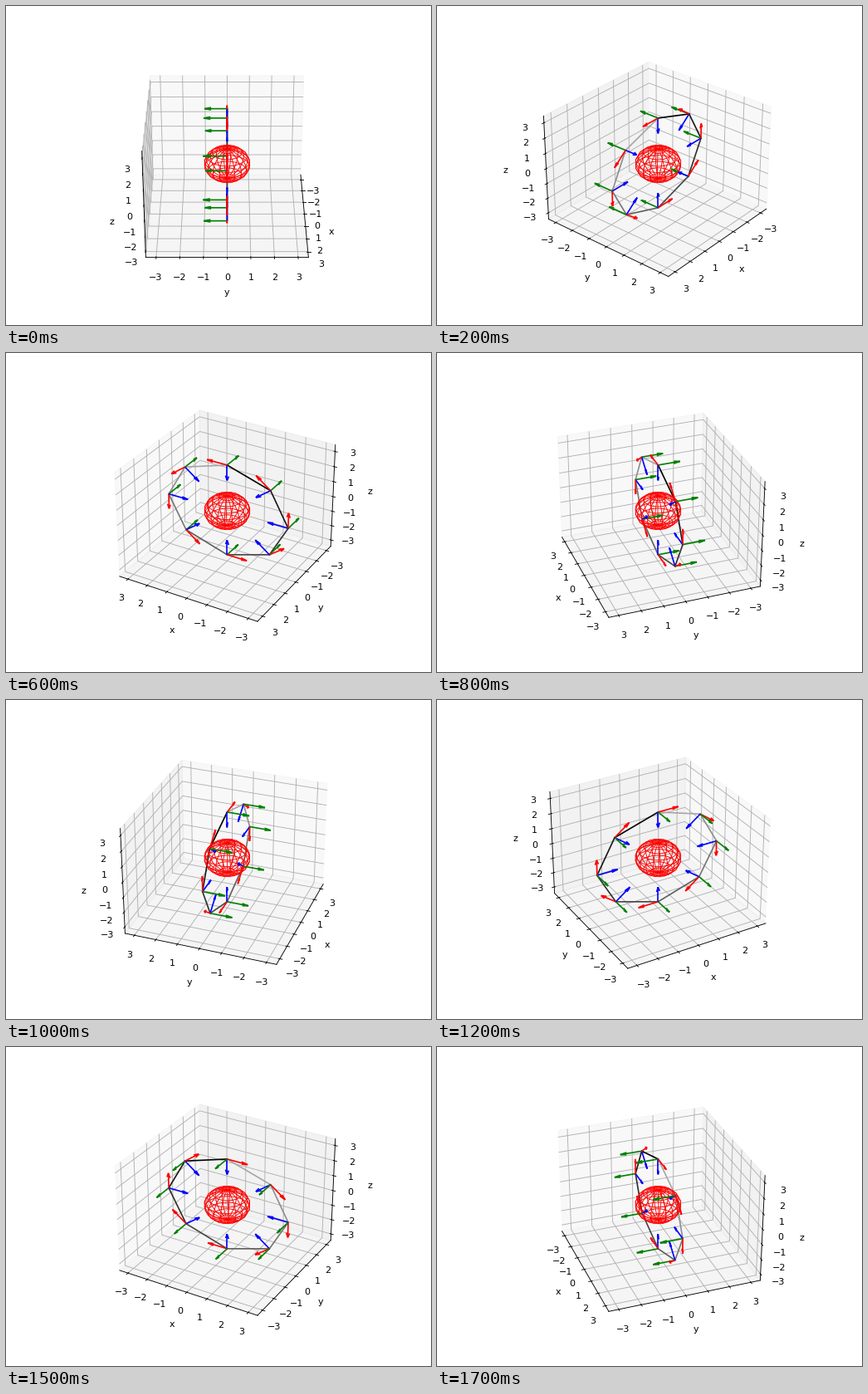
These frames come from a looping animation (512x384 px, 1.8 s). A matplotlib script:

```python
import numpy as np
import matplotlib.pyplot as plt
from matplotlib.animation import FuncAnimation

FRAMES, INTERVAL = 18, 100
NODES, RADIUS = 8, 3.0
LIMIT = RADIUS * 1.1 * 25 / 24  # a little air around the ring

fig = plt.figure(figsize=(6.4, 4.8), dpi=80)
ax = fig.add_subplot(projection="3d")

# Wireframe ball in the middle
u, v = np.mgrid[0:2 * np.pi:20j, 0:np.pi:10j]
ax.plot_wireframe(np.cos(u) * np.sin(v), np.sin(u) * np.sin(v), np.cos(v),
                  color="r", linewidth=0.8)

# Ring of poses in the x-z plane, each looking at the centre
theta = np.arange(NODES) * 2 * np.pi / NODES
zero = np.zeros(NODES)
radial = np.array([np.sin(theta), zero, np.cos(theta)])
tangent = np.array([np.cos(theta), zero, -np.sin(theta)])
down = np.array([zero, zero - 1, zero])
nodes = RADIUS * radial

# Path that darkens along its way round
for i, shade in enumerate(np.linspace(0.65, 0, NODES)):
    ax.plot(*nodes[:, [i, (i + 1) % NODES]], color=str(shade))

for direction, color in ((tangent, "r"), (down, "g"), (-radial, "b")):
    ax.quiver(*nodes, *direction, color=color, length=1)

span = (-LIMIT, LIMIT)
ax.set(xlim=span, ylim=span, zlim=span, xlabel="x", ylabel="y", zlabel="z")


def update(i):
    # The tiny offset settles which side pane is the far one
    ax.view_init(elev=30, azim=i * 360 / FRAMES + 1e-3)
    return []


anim = FuncAnimation(fig, update, frames=FRAMES, interval=INTERVAL,
                     init_func=lambda: update(0), repeat=True, repeat_delay=0)
plt.show()
```
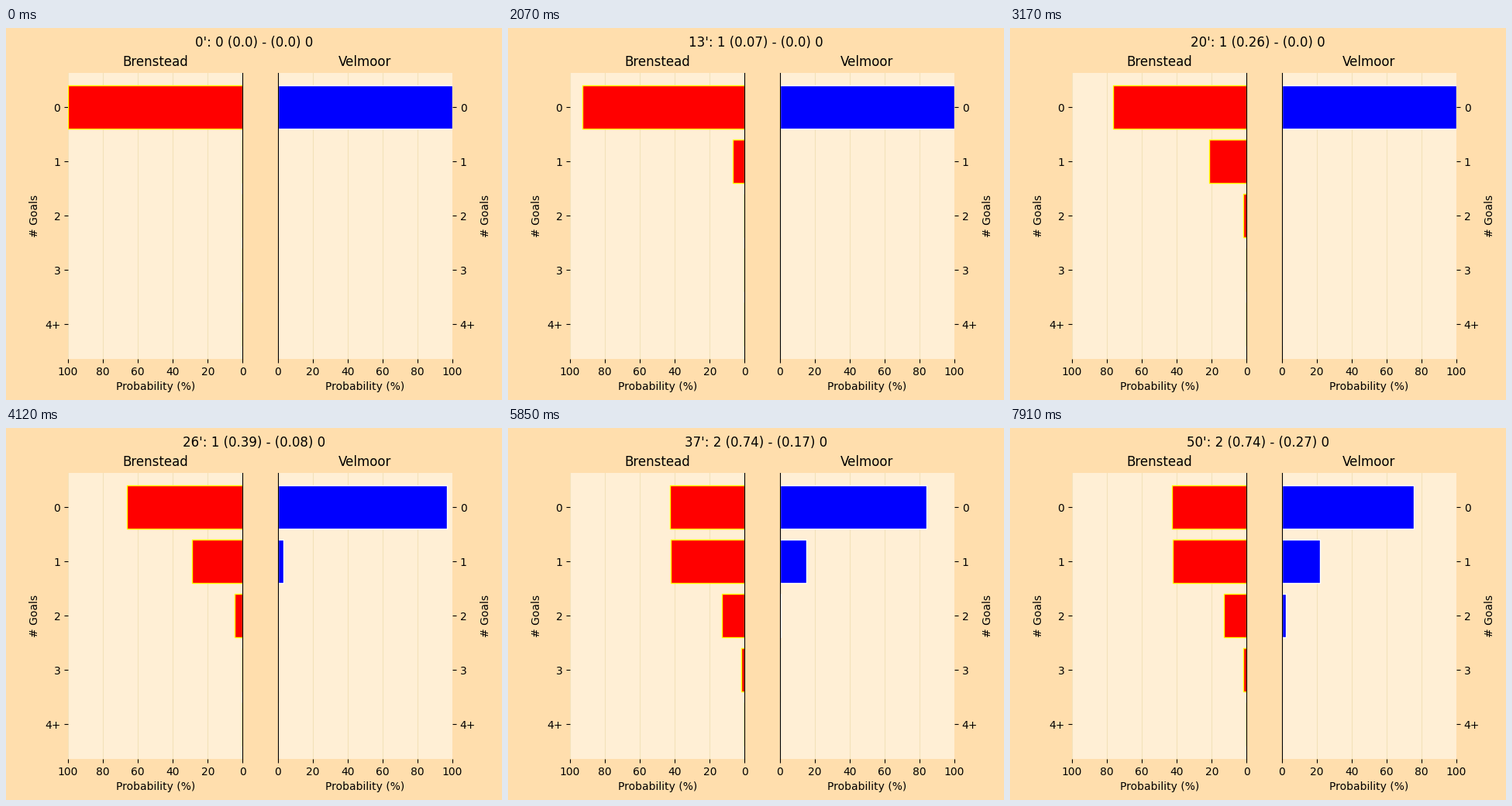
Recreate the animation shown at these times as a matplotlib script. Size 640x480 px, loop 8000 ms.

```python
import numpy as np
import matplotlib.pyplot as plt
from matplotlib.animation import FuncAnimation

LOOP, STEP = 8000, 20
QUIET, TWEEN, PARTS = 160, 30, 5   # ms per quiet minute, ms per tween step
ROWS = 5

# (minute, side, chance, scored)
SHOTS = [
    (10, 0, 0.070, True),
    (16, 0, 0.061, False),
    (18, 0, 0.126, False),
    (24, 0, 0.133, False),
    (24, 1, 0.020, False),
    (26, 1, 0.060, False),
    (28, 0, 0.354, True),
    (36, 1, 0.087, False),
    (42, 1, 0.018, False),
    (46, 1, 0.0835, False),
]
BUSY = {shot[0] for shot in SHOTS}


def goal_odds(minute, side):
    """Chance in percent of 0, 1, 2, 3 and 4+ goals up to a minute."""
    odds = np.array([1.0])
    for m, s, p, _ in SHOTS:
        if s == side and m <= minute:
            odds = np.convolve(odds, [1 - p, p])
    odds = np.pad(odds, (0, ROWS))
    return 100 * np.append(odds[:ROWS - 1], odds[ROWS - 1:].sum())


def tally(minute, side):
    shots = [s for s in SHOTS if s[1] == side and s[0] <= minute]
    goals = sum(s[3] for s in shots)
    return goals, round(sum((s[2] for s in shots), 0.0), 2)


def clock(ms):
    """Minute of play and the share of its tween that is done."""
    minute = 0
    while True:
        length = TWEEN * PARTS if minute in BUSY else QUIET
        if ms < length:
            part = ms // TWEEN + 1 if minute in BUSY else PARTS
            return minute, part / PARTS
        ms -= length
        minute += 1


def style(ax, name, inner, outer):
    ax.set_facecolor("papayawhip")
    ax.set_title(name)
    ax.set_xlabel("Probability (%)")
    ax.set_ylabel("# Goals")
    ax.set_yticks(range(ROWS), ["0", "1", "2", "3", "4+"])
    ax.set_ylim(4.64, -0.64)
    ax.set_xlim((100, 0) if inner == "right" else (0, 100))
    ax.set_xticks(range(0, 101, 20))
    ax.yaxis.set_label_position(outer)
    ax.yaxis.set_ticks_position(outer)
    ax.set_axisbelow(True)
    ax.grid(axis="x", color="#f3e2b9")
    for side, spine in ax.spines.items():
        spine.set_visible(side == inner)


fig, axes = plt.subplots(1, 2, figsize=(6.4, 4.8), dpi=100,
                         facecolor="navajowhite")
style(axes[0], "Brenstead", "right", "left")
style(axes[1], "Velmoor", "left", "right")
bars = [
    ax.barh(range(ROWS), goal_odds(0, side), color=fill, edgecolor=edge)
    for side, (ax, fill, edge) in enumerate(
        zip(axes, ("red", "blue"), ("yellow", "white")))
]
headline = fig.suptitle("")


def update(i):
    minute, share = clock(i * STEP + STEP // 2)
    for side, group in enumerate(bars):
        old, new = goal_odds(minute - 1, side), goal_odds(minute, side)
        for bar, width in zip(group, old + (new - old) * share):
            bar.set_width(width)
    (g0, x0), (g1, x1) = tally(minute, 0), tally(minute, 1)
    headline.set_text(f"{minute}': {g0} ({x0}) - ({x1}) {g1}")
    return [headline, *bars[0], *bars[1]]


anim = FuncAnimation(fig, update, frames=LOOP // STEP, interval=STEP,
                     repeat=True, repeat_delay=0)
plt.show()
```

What the exercise asks: Look through the data above. Find each line with the string "False" and copy it.

Response below:
    (16, 0, 0.061, False),
    (18, 0, 0.126, False),
    (24, 0, 0.133, False),
    (24, 1, 0.020, False),
    (26, 1, 0.060, False),
    (36, 1, 0.087, False),
    (42, 1, 0.018, False),
    (46, 1, 0.0835, False),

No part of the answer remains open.